+++ Working data

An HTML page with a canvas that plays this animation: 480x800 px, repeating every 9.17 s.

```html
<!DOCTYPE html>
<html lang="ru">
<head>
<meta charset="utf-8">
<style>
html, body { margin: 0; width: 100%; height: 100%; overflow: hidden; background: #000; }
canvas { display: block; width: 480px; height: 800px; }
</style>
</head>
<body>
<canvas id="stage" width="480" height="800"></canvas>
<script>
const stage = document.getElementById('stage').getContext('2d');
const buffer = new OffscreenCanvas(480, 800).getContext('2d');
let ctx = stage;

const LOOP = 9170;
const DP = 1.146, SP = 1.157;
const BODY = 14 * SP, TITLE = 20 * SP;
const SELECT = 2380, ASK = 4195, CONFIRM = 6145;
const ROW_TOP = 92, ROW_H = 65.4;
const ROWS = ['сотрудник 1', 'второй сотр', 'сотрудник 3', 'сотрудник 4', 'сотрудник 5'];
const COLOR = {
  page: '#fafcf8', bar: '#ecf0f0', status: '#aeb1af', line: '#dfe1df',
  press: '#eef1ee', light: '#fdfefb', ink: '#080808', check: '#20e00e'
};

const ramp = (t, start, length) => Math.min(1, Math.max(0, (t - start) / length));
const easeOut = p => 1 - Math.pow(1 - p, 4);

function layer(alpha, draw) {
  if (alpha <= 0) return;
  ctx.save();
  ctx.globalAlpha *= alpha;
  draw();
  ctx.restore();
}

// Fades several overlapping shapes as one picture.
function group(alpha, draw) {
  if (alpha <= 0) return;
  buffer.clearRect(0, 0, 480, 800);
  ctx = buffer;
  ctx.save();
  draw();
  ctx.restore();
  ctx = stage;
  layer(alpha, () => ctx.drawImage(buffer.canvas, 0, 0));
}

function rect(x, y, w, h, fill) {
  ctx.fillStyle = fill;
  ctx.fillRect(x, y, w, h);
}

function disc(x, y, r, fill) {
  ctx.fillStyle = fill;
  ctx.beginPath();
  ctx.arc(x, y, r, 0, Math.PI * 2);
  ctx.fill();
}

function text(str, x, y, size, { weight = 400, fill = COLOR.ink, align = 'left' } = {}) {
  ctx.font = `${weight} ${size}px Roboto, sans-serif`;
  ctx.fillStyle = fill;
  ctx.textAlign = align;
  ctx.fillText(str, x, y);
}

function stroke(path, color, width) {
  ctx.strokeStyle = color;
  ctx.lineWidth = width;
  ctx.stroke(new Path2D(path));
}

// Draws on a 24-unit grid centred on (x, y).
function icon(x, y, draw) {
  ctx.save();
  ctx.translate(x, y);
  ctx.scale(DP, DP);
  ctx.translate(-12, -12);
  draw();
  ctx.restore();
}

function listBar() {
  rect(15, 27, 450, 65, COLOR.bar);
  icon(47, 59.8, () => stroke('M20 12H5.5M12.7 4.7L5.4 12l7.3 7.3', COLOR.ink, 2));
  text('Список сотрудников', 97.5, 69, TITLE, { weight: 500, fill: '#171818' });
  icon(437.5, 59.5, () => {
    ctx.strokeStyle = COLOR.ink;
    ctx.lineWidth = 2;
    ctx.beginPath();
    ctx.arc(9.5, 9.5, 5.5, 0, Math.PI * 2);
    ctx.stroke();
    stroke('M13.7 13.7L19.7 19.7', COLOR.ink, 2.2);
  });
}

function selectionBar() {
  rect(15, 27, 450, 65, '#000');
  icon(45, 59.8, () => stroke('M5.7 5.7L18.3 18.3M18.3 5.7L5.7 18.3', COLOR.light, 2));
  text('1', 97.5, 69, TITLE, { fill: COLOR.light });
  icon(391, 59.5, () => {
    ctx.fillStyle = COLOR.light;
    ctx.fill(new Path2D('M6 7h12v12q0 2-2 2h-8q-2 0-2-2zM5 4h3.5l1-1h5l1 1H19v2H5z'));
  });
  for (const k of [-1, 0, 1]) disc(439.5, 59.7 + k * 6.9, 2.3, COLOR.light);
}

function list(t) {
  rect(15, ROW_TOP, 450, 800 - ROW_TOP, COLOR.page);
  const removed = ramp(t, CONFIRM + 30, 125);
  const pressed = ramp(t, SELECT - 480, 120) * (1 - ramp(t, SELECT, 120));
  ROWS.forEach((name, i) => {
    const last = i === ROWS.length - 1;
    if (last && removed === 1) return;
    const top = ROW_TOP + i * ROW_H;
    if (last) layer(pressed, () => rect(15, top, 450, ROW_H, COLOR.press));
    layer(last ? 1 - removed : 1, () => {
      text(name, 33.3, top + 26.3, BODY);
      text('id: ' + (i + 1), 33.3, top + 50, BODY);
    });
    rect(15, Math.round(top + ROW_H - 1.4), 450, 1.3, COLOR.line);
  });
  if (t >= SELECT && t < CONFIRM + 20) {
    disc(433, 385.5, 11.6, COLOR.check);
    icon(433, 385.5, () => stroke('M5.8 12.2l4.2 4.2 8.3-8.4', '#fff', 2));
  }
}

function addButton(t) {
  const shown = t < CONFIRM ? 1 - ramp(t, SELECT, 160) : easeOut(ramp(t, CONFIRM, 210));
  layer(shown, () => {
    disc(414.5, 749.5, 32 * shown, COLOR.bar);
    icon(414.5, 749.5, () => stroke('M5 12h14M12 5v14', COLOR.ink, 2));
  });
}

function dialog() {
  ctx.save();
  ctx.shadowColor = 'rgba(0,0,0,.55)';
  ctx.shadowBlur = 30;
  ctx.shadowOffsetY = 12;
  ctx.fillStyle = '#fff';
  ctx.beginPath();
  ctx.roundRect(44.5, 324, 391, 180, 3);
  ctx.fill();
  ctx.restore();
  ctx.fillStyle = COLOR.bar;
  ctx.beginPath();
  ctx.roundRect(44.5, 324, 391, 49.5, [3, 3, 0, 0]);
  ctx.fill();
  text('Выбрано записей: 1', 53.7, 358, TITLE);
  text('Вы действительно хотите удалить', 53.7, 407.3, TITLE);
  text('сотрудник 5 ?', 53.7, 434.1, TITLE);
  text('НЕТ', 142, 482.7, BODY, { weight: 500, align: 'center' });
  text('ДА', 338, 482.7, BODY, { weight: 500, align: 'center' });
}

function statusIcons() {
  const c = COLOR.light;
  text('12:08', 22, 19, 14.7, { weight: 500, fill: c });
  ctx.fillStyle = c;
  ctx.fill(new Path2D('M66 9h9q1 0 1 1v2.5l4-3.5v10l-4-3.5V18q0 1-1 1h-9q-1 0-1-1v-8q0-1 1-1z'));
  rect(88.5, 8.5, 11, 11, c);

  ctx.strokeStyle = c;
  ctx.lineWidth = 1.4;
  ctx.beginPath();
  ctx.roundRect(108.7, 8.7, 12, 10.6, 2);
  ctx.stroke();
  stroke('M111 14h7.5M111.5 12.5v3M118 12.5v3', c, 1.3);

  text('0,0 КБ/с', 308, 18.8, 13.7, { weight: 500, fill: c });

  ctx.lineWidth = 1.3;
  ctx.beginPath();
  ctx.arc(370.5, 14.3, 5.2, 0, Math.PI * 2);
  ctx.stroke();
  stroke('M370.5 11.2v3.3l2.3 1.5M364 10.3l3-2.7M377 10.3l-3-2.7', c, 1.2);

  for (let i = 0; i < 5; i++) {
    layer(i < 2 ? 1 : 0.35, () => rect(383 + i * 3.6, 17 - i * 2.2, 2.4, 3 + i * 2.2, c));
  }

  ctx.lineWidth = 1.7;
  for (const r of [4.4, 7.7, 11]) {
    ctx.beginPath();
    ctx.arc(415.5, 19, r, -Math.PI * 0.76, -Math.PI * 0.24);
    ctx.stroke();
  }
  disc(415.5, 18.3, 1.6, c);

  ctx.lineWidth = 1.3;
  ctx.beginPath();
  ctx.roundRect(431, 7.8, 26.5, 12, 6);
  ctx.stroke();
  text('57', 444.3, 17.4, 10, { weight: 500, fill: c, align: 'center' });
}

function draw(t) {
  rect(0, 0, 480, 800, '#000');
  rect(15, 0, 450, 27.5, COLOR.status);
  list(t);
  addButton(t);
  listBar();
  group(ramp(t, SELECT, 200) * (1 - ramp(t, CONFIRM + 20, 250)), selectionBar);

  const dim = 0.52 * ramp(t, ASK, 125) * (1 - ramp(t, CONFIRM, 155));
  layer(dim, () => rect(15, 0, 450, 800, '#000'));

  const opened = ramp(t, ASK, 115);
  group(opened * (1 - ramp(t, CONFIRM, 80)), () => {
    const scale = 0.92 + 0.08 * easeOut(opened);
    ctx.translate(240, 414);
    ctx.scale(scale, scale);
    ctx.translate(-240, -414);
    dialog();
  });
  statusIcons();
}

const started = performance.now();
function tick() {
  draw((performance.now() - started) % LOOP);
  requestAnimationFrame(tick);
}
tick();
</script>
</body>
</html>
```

++++++

▸ **Directions for this task**
On how many lines of the records above does the word "length" appear? Answer with only that number.

▸ **Response area**
2